Media alert: Learn the meaning of emergency sirens

Having trouble viewing this email? View it as a Web page.


Contact: Dan Bovitz, Communications, 612-250-2614 

With severe weather on the way, learn the meaning of emergency sirens

With severe weather expected to come through the Twin Cities Metro area tonight, Hennepin County Emergency Management is sharing a reminder of what emergency sirens are, and what they mean.

Sirens activate for severe weather warnings, as well as for other situations when people should take shelter. Weather-related sirens trigger when the National Weather Service has issued a tornado warning, and/or if there are reports of sustained straight-line winds greater than 70 mph.

Residents and visitors who are outdoors will be able to hear nearby sirens and take potentially life-saving actions. 

Understand the sirens

A steady wail will sound for one minute. This tone is used for local emergencies, such as tornado warnings or chemical releases. 

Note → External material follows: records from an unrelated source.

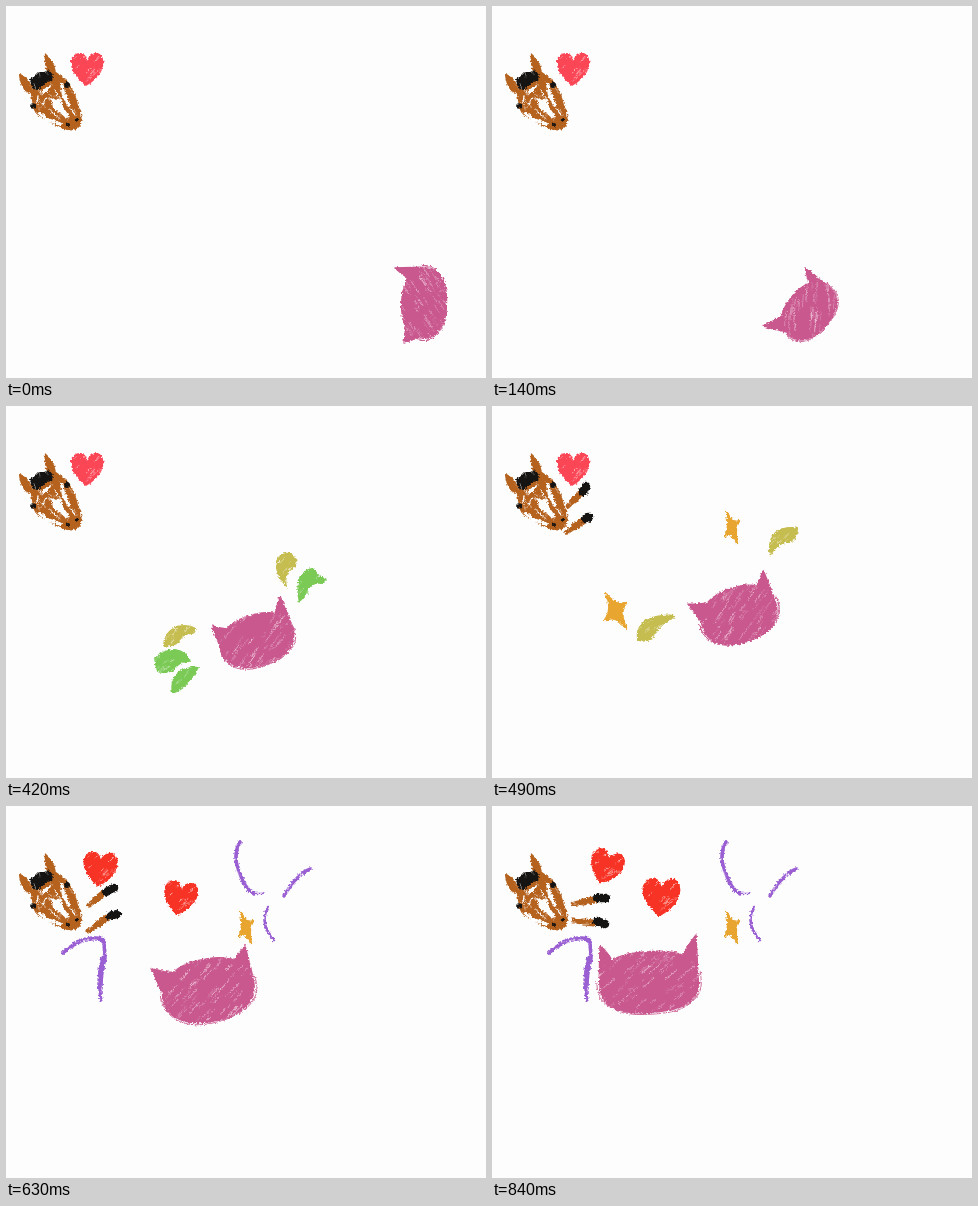
Recreate the animation shown at these times as an HTML page with a canvas. Size 480 by 372 pixels, loop 1540 ms.

```html
<!DOCTYPE html>
<html lang="en">
<head>
<meta charset="utf-8">
<title>Crayon horse and hearts</title>
<style>
html, body { margin: 0; width: 100%; height: 100%; overflow: hidden; background: #fdfdfd; }
canvas { display: block; filter: url(#rough); }
svg { position: absolute; width: 0; height: 0; }
</style>
</head>
<body>
<svg><filter id="rough" x="0" y="0" width="1" height="1" color-interpolation-filters="sRGB">
  <feTurbulence type="fractalNoise" baseFrequency=".45" numOctaves="2" seed="4" result="n"/>
  <feDisplacementMap in="SourceGraphic" in2="n" scale="4" xChannelSelector="R" yChannelSelector="G"/>
</filter></svg>
<canvas id="stage" width="480" height="372"></canvas>
<script>
const ctx = document.getElementById('stage').getContext('2d');
const PAPER = '#fdfdfd', PINK = '#c9588f', BROWN = '#b5621f', BLACK = '#161412';
const PURPLE = '#9a5fd2', GREEN = '#7bca56', OLIVE = '#c6bd50', ORANGE = '#e8a52f';
const STEP = 70, LAST = 12, LOOP = 1540, RAD = Math.PI / 180;

// centre x, y, radii, tilt, left ear tip, right ear tip; one pose per two steps
const poses = [
  [418, 297, 36, 23, -87, 398, 337, 389, 262],
  [317, 305, 32, 23, -50, 271, 320, 313, 262],
  [270, 271, 33, 26, -38, 225, 261, 286, 229],
  [251, 234, 38, 26, -18, 206, 220, 274, 190],
  [237, 188, 41, 31, -20, 180, 178, 264, 144],
  [168, 185, 52, 32, -3, 113, 151, 214, 140],
  [157, 176, 50, 31, -4, 108, 139, 204, 129]
];

let seed = 1;
function rnd() {
  seed = (seed * 16807) % 2147483647;
  return seed / 2147483647;
}

function line(d, color, width) {
  ctx.strokeStyle = color;
  ctx.lineWidth = width;
  ctx.lineCap = ctx.lineJoin = 'round';
  ctx.stroke(new Path2D(d));
}

// wax gaps: short pale strokes scattered over a box
function streaks(x, y, w, h, angle, count, len, color = PAPER) {
  ctx.strokeStyle = color;
  const dx = Math.cos(angle * RAD), dy = Math.sin(angle * RAD);
  for (let i = 0; i < count; i++) {
    const px = x + rnd() * w, py = y + rnd() * h, l = len * (.3 + rnd() * .7);
    ctx.globalAlpha = .25 + rnd() * .5;
    ctx.lineWidth = .5 + rnd() * .6;
    ctx.beginPath();
    ctx.moveTo(px - dx * l / 2, py - dy * l / 2);
    ctx.lineTo(px + dx * l / 2, py + dy * l / 2);
    ctx.stroke();
  }
  ctx.globalAlpha = 1;
}

function crayon(d, color, box, angle = -50, count = 12, len = 8) {
  const path = d instanceof Path2D ? d : new Path2D(d);
  ctx.save();
  ctx.fillStyle = color;
  ctx.fill(path);
  ctx.clip(path);
  if (box) streaks(...box, angle, count, len);
  ctx.restore();
}

function dot(x, y, r, color = BLACK) {
  ctx.fillStyle = color;
  ctx.beginPath();
  ctx.arc(x, y, r, 0, 7);
  ctx.fill();
}

function poseAt(step) {
  const i = step >> 1;
  if (step % 2 === 0) return poses[i];
  const at = k => poses[Math.max(0, Math.min(6, k))];
  return poses[i].map((v, k) => (9 * (v + at(i + 1)[k]) - at(i - 1)[k] - at(i + 2)[k]) / 16);
}

function head(step) {
  const [cx, cy, rx, ry, tilt, lx, ly, tx, ty] = poseAt(step);
  const c = Math.cos(tilt * RAD), s = Math.sin(tilt * RAD);
  const squash = step > 9 ? .78 : .9;
  const rim = (deg, k = 1) => {
    const a = Math.cos(deg * RAD), b = Math.sin(deg * RAD);
    const x = rx * k * Math.sign(a) * Math.abs(a) ** squash;
    const y = ry * k * Math.sign(b) * Math.abs(b) ** squash;
    return [cx + x * c - y * s, cy + x * s + y * c];
  };
  const body = new Path2D();
  for (let a = 0; a < 360; a += 6) body.lineTo(...rim(a));
  body.closePath();
  const ear = (x, y, inner, outer) => {
    const p = rim(inner), q = rim(outer), e = new Path2D();
    const bend = (m, t) => (m * 2 + t * 2 + (m === p[0] || m === q[0] ? cx : cy) * .35) / 4.35;
    e.moveTo(...p);
    e.quadraticCurveTo(bend(p[0], x), bend(p[1], y), x, y);
    e.quadraticCurveTo((q[0] + x) / 2, (q[1] + y) / 2, ...q);
    e.lineTo(...rim((inner + outer) / 2, .75));
    e.closePath();
    ctx.fillStyle = ctx.strokeStyle = PINK;
    ctx.lineWidth = 1.5;
    ctx.lineJoin = 'round';
    ctx.fill(e);
    ctx.stroke(e);
  };
  seed = 71 + step * 37;
  ear(lx, ly, 229, 192);
  ear(tx, ty, -49, -10);
  crayon(body, PINK);
  ctx.save();
  ctx.clip(body);
  const r = Math.max(rx, ry);
  streaks(cx - r, cy - r, 2 * r, 2 * r, tilt - 36, r * 2.1, 15, '#f3d3e2');
  ctx.restore();
  // loose scribbled contour
  ctx.strokeStyle = PINK;
  ctx.lineWidth = .9;
  for (let n = 0; n < 2; n++) {
    const f = rnd() * 6;
    ctx.beginPath();
    for (let a = -8; a < 190; a += 6) ctx.lineTo(...rim(a, 1.01 + .035 * Math.sin(a / 30 + f)));
    ctx.stroke();
  }
}

function horse() {
  seed = 9;
  crayon('M39 47Q48 54 50 66L60 73Q70 87 72 99Q77 108 75 119Q70 126 62 124Q52 122 40 114Q29 110 27 101L25 88L19 85Q13 77 13 67Q21 71 26 79L42 68Q37 57 39 47Z',
    BROWN, [25, 72, 46, 48], 55, 42, 8);
  ctx.fillStyle = PAPER;
  ctx.fill(new Path2D('M45 91L50 94L54 91L57 101L64 111L60 112L52 105L47 102ZM35 85L46 78L43 84L36 89ZM54 78L57 76L59 87L65 100L62 101L56 90ZM30 106L36 107L42 112L56 117L55 120L40 115Z'));
  line('M49 84L52 90M40 92L37 98M44 104L50 110M65 103L69 109M32 91L31 96', PAPER, 1.4);
  crayon('M24 73L29 70L33 66L38 66L43 64L47 69L46 75L40 76L36 81L30 84L26 82Z', BLACK, [25, 66, 20, 16], 70, 5, 6);
  dot(27, 100, 2.8);
  dot(61, 79, 3);
  dot(62, 119, 2.1);
  dot(70.5, 114, 1.7);
}

function leg(x1, y1, x2, y2, hx, hy) {
  line(`M${x1} ${y1}L${x2} ${y2}`, BROWN, 5);
  line(`M${(x1 + x2) / 2} ${(y1 + y2) / 2}L${x2} ${y2}`, BROWN, 7);
  line(`M${x2 + 3} ${y2 - 2}L${hx} ${hy}`, BLACK, 8.5);
  seed = 17;
  streaks(Math.min(x1, x2), Math.min(y1, y2), Math.abs(x2 - x1), Math.abs(y2 - y1) + 2,
    Math.atan2(y2 - y1, x2 - x1) / RAD, 5, 7);
}

function legs(step) {
  if (step === 7) {
    leg(76, 100, 88, 88, 94, 80);
    leg(75, 126, 91, 115, 97, 111);
  } else if (step === 8) {
    leg(82, 95, 95, 83, 104, 75);
    leg(79, 125, 98, 112, 108, 107);
  } else if (step === 9) {
    leg(83, 99, 97, 88, 108, 82);
    leg(82, 125, 101, 112, 111, 108);
  } else if (step === 10) {
    leg(85, 103, 101, 92, 113, 88);
    leg(84, 124, 104, 113, 113, 108);
  } else if (step === 11) {
    leg(83, 101, 102, 93, 114, 90);
    leg(83, 119, 103, 115, 114, 113);
  } else if (step === 12) {
    leg(81, 98, 102, 94, 114, 92);
    leg(81, 115, 102, 117, 113, 118);
  }
}

function heart(x, y, size, tilt, color) {
  ctx.save();
  ctx.translate(x, y);
  ctx.rotate(tilt * RAD);
  ctx.scale(size, size);
  seed = 23;
  crayon('M-1 17Q-18 3 -16 -9Q-13 -17 -6 -16Q-1 -15 0 -9Q4 -17 11 -16Q18 -13 16 -2Q13 9 -1 17Z',
    color, [-15, -15, 30, 30], -50, 16, 9);
  ctx.restore();
}

function hearts(step) {
  if (step < 9) return heart(81, 63, 1, 0, '#fb4656');
  const red = '#f73325';
  const [a, b] = {
    9: [[94, 63, 1.05, 4], [174, 92, 1.04, 9]],
    10: [[105, 63, 1.1, 9], [172, 91, 1.1, 7]],
    11: [[109, 62, 1.07, 13], [171, 91, 1.13, 5]],
    12: [[114, 61, 1.04, 17], [169, 91, 1.16, 2]]
  }[step];
  heart(...a, red);
  heart(...b, red);
}

function leaves() {
  seed = 41;
  crayon('M281 182Q268 169 270 155Q274 145 284 147Q293 151 290 160L283 166Q279 172 281 182Z', OLIVE, [270, 147, 20, 30]);
  crayon('M293 197Q289 181 294 170Q301 161 308 162L312 168L321 173L316 178Q303 176 302 187Z', GREEN, [291, 163, 28, 32], -50, 16);
  crayon('M157 240Q158 225 171 220Q182 217 190 222L189 228Q176 227 173 237Q164 242 157 240Z', OLIVE, [157, 219, 30, 22]);
  crayon('M148 253Q154 244 169 243Q182 245 185 256Q173 255 169 264Q161 269 151 266Z', GREEN, [149, 244, 34, 22], -30, 16);
  crayon('M166 288Q163 273 173 265Q183 260 193 261Q188 272 183 275Q179 284 166 288Z', GREEN, [165, 261, 28, 26], -40, 14);
}

function drops() {
  seed = 53;
  crayon('M278 151Q274 136 283 126Q294 119 306 122Q306 131 300 136Q286 136 278 151Z', OLIVE, [278, 121, 27, 28], -45, 15);
  crayon('M183 209Q166 207 152 215Q143 222 145 234Q151 238 160 233Q170 216 183 212Z', OLIVE, [146, 209, 34, 25], -35, 15);
}

function star(x, y, tips) {
  let d = '';
  tips.forEach(([a, b], i) => {
    const [p, q] = tips[(i + 1) % 4];
    d += `${i ? 'L' : 'M'}${x + a} ${y + b}Q${x + (a + p) * .14} ${y + (b + q) * .14} ${x + p} ${y + q}`;
  });
  crayon(d + 'Z', ORANGE);
  line(d + 'Z', ORANGE, 2.4);
}

const rightStar = () => star(240, 121, [[-5, -14], [7, -6], [5, 16], [-7, 9]]);
const leftStar = () => star(124, 204, [[-10, -16], [10, -7], [10, 18], [-11, 10]]);

function sprouts() {
  line('M129 178Q149 179 160 190', PURPLE, 3.5);
  line('M147 183Q158 187 167 197', PURPLE, 5);
  line('M169 140Q161 152 166 172Q169 188 173 201', PURPLE, 4.8);
  line('M183 161Q171 162 170 180L173 200', PURPLE, 2.8);
  line('M258 92Q266 81 276 85Q286 92 285 107Q284 117 278 122', PURPLE, 4.6);
  line('M303 68Q289 70 282 87', PURPLE, 3);
  line('M268 103Q258 106 258 117Q260 130 270 131', PURPLE, 1.3);
}

function ribbons() {
  line('M234 36Q226 50 234 68Q239 83 248 88', PURPLE, 3.6);
  line('M241 84Q248 89 258 87', PURPLE, 1.4);
  line('M304 63Q291 68 278 90', PURPLE, 3.4);
  line('M262 101Q255 114 262 126L268 134', PURPLE, 2.6);
  line('M57 147Q67 137 80 134Q91 131 98 135', PURPLE, 3.8);
  line('M68 137Q82 130 96 132Q100 138 99 148', PURPLE, 2.6);
  line('M98 140Q100 154 95 169Q93 180 95 195', PURPLE, 3.2);
  line('M98 152Q94 164 94 182', PURPLE, 5.6);
  seed = 61;
  streaks(230, 38, 8, 45, 70, 7, 8);
  streaks(280, 66, 20, 22, -45, 6, 7);
  streaks(64, 131, 30, 6, -18, 6, 8);
}

function draw(step) {
  ctx.clearRect(0, 0, 480, 372);
  horse();
  hearts(step);
  if (step === 6) leaves();
  if (step === 7 || step === 8) {
    drops();
    leftStar();
  }
  if (step >= 7) rightStar();
  if (step === 8) sprouts();
  if (step >= 9) ribbons();
  legs(step);
  head(step);
}

let shown = -1;
const start = performance.now();
function tick() {
  const t = (performance.now() - start) % LOOP;
  const step = Math.min(LAST, Math.floor(t / STEP));
  if (step !== shown) draw(shown = step);
  requestAnimationFrame(tick);
}
tick();
</script>
</body>
</html>
```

Officials test sirens  silently several times each week to ensure that they will work in an emergency. Siren maintenance staff use monthly audible drills at 1 p.m. on the first Wednesday of each month to verify that individual sirens are working properly.  

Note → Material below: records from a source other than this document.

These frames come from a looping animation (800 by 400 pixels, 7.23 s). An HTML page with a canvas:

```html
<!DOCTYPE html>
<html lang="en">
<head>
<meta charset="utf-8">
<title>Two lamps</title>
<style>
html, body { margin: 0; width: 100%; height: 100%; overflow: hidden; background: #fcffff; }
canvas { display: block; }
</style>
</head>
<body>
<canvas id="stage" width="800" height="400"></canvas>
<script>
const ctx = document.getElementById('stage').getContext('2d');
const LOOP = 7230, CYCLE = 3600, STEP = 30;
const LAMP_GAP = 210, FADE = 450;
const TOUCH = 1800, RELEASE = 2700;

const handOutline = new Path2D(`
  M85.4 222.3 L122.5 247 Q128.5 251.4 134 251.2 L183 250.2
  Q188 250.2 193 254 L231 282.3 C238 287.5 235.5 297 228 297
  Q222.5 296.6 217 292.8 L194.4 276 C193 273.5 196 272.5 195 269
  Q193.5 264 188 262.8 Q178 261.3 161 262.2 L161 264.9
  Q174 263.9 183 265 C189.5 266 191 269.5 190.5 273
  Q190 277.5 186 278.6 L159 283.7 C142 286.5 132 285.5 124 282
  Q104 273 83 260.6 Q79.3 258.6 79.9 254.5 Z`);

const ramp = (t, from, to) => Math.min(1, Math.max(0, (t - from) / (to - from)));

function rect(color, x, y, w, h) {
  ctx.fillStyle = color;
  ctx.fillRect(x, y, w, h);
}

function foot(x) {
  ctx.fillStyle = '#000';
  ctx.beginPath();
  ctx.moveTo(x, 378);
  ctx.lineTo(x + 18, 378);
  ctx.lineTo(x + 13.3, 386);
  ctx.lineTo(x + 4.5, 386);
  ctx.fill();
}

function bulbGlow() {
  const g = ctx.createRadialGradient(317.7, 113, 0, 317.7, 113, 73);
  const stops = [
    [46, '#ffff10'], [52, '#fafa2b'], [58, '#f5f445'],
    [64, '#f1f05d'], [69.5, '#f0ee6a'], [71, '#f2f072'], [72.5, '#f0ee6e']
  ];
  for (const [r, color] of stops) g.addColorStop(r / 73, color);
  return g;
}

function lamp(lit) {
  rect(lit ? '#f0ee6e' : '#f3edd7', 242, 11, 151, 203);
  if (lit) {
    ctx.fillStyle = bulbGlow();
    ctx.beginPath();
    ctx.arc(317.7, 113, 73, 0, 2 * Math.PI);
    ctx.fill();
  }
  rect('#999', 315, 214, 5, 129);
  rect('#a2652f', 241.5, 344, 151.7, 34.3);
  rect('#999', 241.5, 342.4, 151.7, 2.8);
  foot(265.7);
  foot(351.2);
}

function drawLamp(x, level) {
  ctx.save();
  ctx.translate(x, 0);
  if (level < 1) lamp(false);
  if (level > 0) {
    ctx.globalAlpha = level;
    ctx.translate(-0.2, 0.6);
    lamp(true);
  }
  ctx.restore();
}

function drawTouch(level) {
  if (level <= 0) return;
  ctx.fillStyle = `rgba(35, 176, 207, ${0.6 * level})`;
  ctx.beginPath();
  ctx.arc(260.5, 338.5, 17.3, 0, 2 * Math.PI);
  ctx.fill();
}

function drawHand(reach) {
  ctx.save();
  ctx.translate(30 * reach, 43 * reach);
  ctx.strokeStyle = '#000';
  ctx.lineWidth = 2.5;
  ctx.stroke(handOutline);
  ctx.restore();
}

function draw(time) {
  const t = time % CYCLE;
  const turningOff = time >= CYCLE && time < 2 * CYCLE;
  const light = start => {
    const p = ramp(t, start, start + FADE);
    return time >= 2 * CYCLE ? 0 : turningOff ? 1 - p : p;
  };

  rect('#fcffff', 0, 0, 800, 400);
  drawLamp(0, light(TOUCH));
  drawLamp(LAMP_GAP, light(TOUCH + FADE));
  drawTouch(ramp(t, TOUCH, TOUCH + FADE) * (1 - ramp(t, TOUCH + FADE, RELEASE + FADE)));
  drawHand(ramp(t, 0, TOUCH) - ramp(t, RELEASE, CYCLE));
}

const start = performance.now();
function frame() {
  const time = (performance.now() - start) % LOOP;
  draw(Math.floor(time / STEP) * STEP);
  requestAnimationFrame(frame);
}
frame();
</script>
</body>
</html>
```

Know how to respond

Sirens warn people who are outdoors. When you hear a siren, take immediate action to get inside shelter, and get more information about the emergency from a portable, cordless device. Do not call 911 or other emergency numbers to ask why the sirens are going off. This blocks people with real emergencies from getting the help they need.

– 30 –

Look for more news on the Hennepin County website at